At least for Google, the answer seems to be “No.” According to estimates by Jim Brock, founder of PrivacyChoice, chairman of Attributor, and a former senior VP at Yahoo, only about 25 percent of AdSense sites are serving targeted ads, which Google calls “interest-based advertising.”

Brock comes to this figure by counting the links to Google’s privacy policy, which is a requirement of the program. Google counts 277,000 links, and Yahoo counts 224,000 links, so he splits the difference and divides it by the one million AdSense publishers Google recently disclosed in its latest earnings call to come up with 25 percent. Google actually said there are more than one million AdSense publishers, so the percentage using interest-based advertising is probably lower.

Google started behavioral targeting last March. It tries to determine your interests by placing cookies in your browser and tracking what types of sites you visit. You can see what interest Google has assigned to you and even change your interests by visiting Google’s Ad Preference Manager. You can also opt out of the program entirely.

So why isn’t there a higher adoption of this type of advertising among publishers? One answer could be that they don’t want to wade into controversial waters. But that’s never stopped Websites or advertisers before. If these ads were performing significantly better than regular AdSense ads, there would be a stampede to adopt them more broadly.

Brock suspects Google’s interest-based ads aren’t working so great because Google doesn’t actually know most people’s interests. He’s trying to get some more data on this. You can help him by using this survey tool which lets him count how many people have their interests mapped by Google. So far, based on a very small sample, only one in four do. And of those who can be targeted, the average number of interests is only five, which isn’t a lot.

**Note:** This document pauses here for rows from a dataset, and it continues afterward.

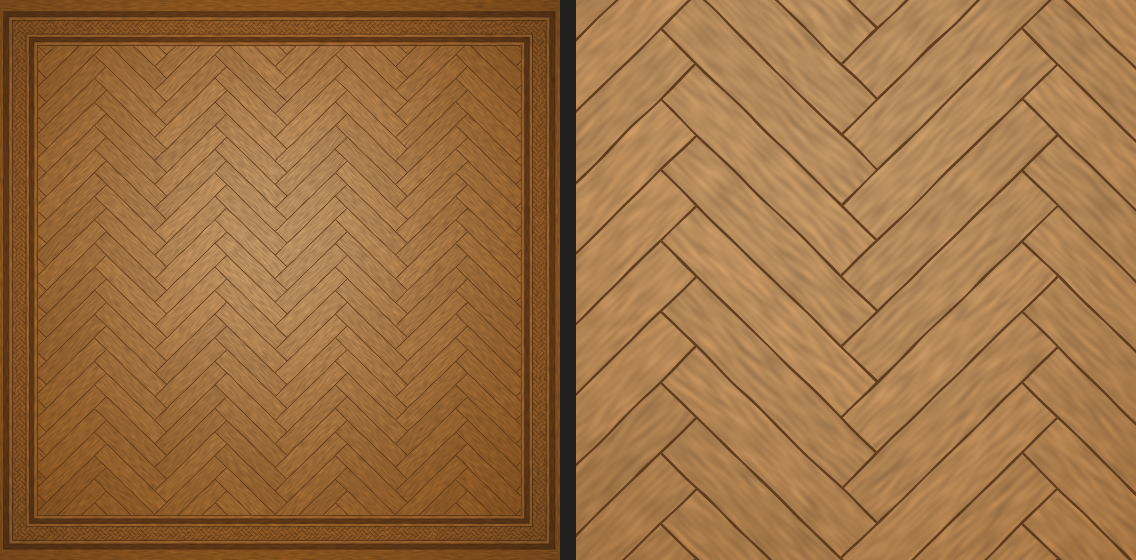
Left: the whole. Right: its middle third, enlarged.
This texture is drawn by a Shadertoy shader. Its source:

```glsl
// Herringbone parquet inside a moulded wooden frame with a woven inlay.
// Planks come from a diagonal lattice indexed modulo ten; grain is stretched
// gradient noise, and a soft pool of light brightens the centre.

#define PLANK_STEP vec2(0.0430, 0.0421)   // diagonal of one plank width
#define PLANK_ORIGIN vec2(0.3837, 0.6076) // a left plank corner
#define PLANK_RATIO 5.0                   // length over width
#define SEAM_WIDTH 0.024                  // half width, in plank widths
#define WOBBLE 0.04                       // waviness of the seams
#define TONE_VARIATION 0.03               // between planks
#define GRAIN_SCALE vec2(60.0, 310.0)     // along, across
#define GRAIN_DEPTH 0.21
#define FRAME_CENTRE vec2(0.4987, 0.4993)
#define FRAME_HALF vec2(0.4922, 0.4798)
#define FRAME_WIDTH 0.0612
#define WEAVE_CELL 0.018

const vec3 EDGE_WOOD = vec3(0.525, 0.318, 0.115);
const vec3 LIT_WOOD = vec3(0.73, 0.56, 0.375);
const vec3 SEAM_WOOD = vec3(0.33, 0.19, 0.075);
const vec3 DARK_BAND = vec3(0.36, 0.21, 0.085);
const vec3 RAIL_WOOD = vec3(0.58, 0.37, 0.165);
const vec3 INLAY_WOOD = vec3(0.54, 0.335, 0.14);

vec2 hash2(vec2 p) {
    vec3 q = fract(p.xyx * vec3(0.1031, 0.1030, 0.0973));
    q += dot(q, q.yzx + 33.33);
    return fract((q.xx + q.yz) * q.zy);
}

// Gradient noise, roughly -0.7 to 0.7.
float noise(vec2 p) {
    vec2 i = floor(p), f = p - i;
    vec2 w = f * f * f * (f * (f * 6.0 - 15.0) + 10.0);
    vec4 g;
    g.x = dot(hash2(i) * 2.0 - 1.0, f);
    g.y = dot(hash2(i + vec2(1, 0)) * 2.0 - 1.0, f - vec2(1, 0));
    g.z = dot(hash2(i + vec2(0, 1)) * 2.0 - 1.0, f - vec2(0, 1));
    g.w = dot(hash2(i + vec2(1, 1)) * 2.0 - 1.0, f - vec2(1, 1));
    return mix(mix(g.x, g.y, w.x), mix(g.z, g.w, w.x), w.y);
}

// Brightness of the wood fibres; p holds (along, across).
float grain(vec2 p) {
    vec2 q = p * GRAIN_SCALE;
    return 1.0 + GRAIN_DEPTH * (noise(q) + 0.3 * noise(q * vec2(0.4, 0.5) + 17.0));
}

float band(float x, float from, float to, float soft) {
    return smoothstep(from - soft, from + soft, x) - smoothstep(to - soft, to + soft, x);
}

vec3 parquet(vec2 uv, vec3 wood, float pixel) {
    vec2 p = (uv - PLANK_ORIGIN) / PLANK_STEP * vec2(1, -1);
    vec2 ab = vec2(p.x + p.y, p.x - p.y);
    ab += WOBBLE * vec2(noise(uv * 31.0), noise(uv * 31.0 + 50.0));

    // The diagonal sum tells plank direction and position along it.
    vec2 cell = floor(ab), f = ab - cell;
    float s = mod(cell.x + cell.y, 2.0 * PLANK_RATIO);
    bool falling = s < PLANK_RATIO;
    float k = falling ? s : s - PLANK_RATIO;
    vec2 local = falling ? vec2(k + f.x, f.y) : vec2(k + f.y, f.x);
    vec2 id = cell - (falling ? vec2(k, 0) : vec2(0, k));
    vec2 random = hash2(id + 71.0);

    float unit = PLANK_STEP.y * 0.7071;
    float tone = 1.0 + TONE_VARIATION * (random.x - 0.5) * 2.0;
    vec3 color = wood * tone * grain(local * unit + random * 9.0);

    vec2 edge = min(local, vec2(PLANK_RATIO, 1.0) - local);
    float d = min(edge.x, edge.y);
    float soft = 0.6 * pixel / unit;
    float width = SEAM_WIDTH * (1.0 + 0.6 * noise(uv * 60.0));
    float seam = 1.0 - smoothstep(width - soft, width + soft, d);
    return mix(color, SEAM_WOOD, 0.85 * seam);
}

// Diagonal basket weave: ribs turn by a right angle in alternate cells.
float weave(vec2 p, float pixel) {
    vec2 q = vec2(p.x + p.y, p.x - p.y) / WEAVE_CELL;
    vec2 cell = floor(q);
    float across = mod(cell.x + cell.y, 2.0) < 0.5 ? q.x : q.y;
    float rib = abs(fract(across * 2.0) - 0.5);
    float soft = 1.6 * pixel / WEAVE_CELL;
    return smoothstep(0.33 - soft, 0.33 + soft, rib);
}

vec3 frame(vec2 p, float inset, bool upright, float light, float pixel) {
    float d = inset / FRAME_WIDTH, soft = 0.6 * pixel / FRAME_WIDTH;
    vec3 color = RAIL_WOOD;
    color = mix(color, DARK_BAND, band(d, 0.0, 0.15, soft) + band(d, 0.75, 0.88, soft));
    vec3 inlay = mix(INLAY_WOOD, DARK_BAND, 0.6 * weave(p, pixel));
    color = mix(color, inlay, band(d, 0.26, 0.65, soft));
    color = mix(EDGE_WOOD, color, smoothstep(-soft, soft, d));

    // Fine grooves between the mouldings.
    float grooves[7] = float[](0.0, 0.15, 0.255, 0.655, 0.75, 0.88, 0.985);
    for (int i = 0; i < 7; i++) {
        float groove = 1.0 - smoothstep(0.014 - soft, 0.014 + soft, abs(d - grooves[i]));
        color = mix(color, SEAM_WOOD * 0.85, 0.75 * groove);
    }
    return color * grain(upright ? p.yx : p) * (0.98 + 0.15 * light);
}

void mainImage(out vec4 fragColor, in vec2 fragCoord) {
    vec2 uv = fragCoord / iResolution.xy;
    float pixel = 1.0 / iResolution.y;

    // Pool of light and darker corners.
    vec2 q = (uv - vec2(0.49, 0.59)) / vec2(0.38, 0.41);
    float light = exp(-dot(q, q));
    vec3 wood = mix(EDGE_WOOD, LIT_WOOD, light);

    vec2 p = uv - FRAME_CENTRE;
    vec2 sides = FRAME_HALF - abs(p);
    float inset = min(sides.x, sides.y);
    vec3 floorColor = parquet(uv, wood, pixel);
    vec3 frameColor = frame(p, inset, sides.x < sides.y, light, pixel);
    vec3 color = mix(frameColor, floorColor, smoothstep(-0.5 * pixel, 0.5 * pixel, inset - FRAME_WIDTH));
    color *= 1.0 - 0.13 * smoothstep(0.45, 0.75, length(p));
    fragColor = vec4(color, 1.0);
}
```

I guess I’m the exception, because Google has my interests down pat. It shows ten different interests, including technology news, business news, mobile phones, blogging services, advertising, and air travel. Am I really so transparent?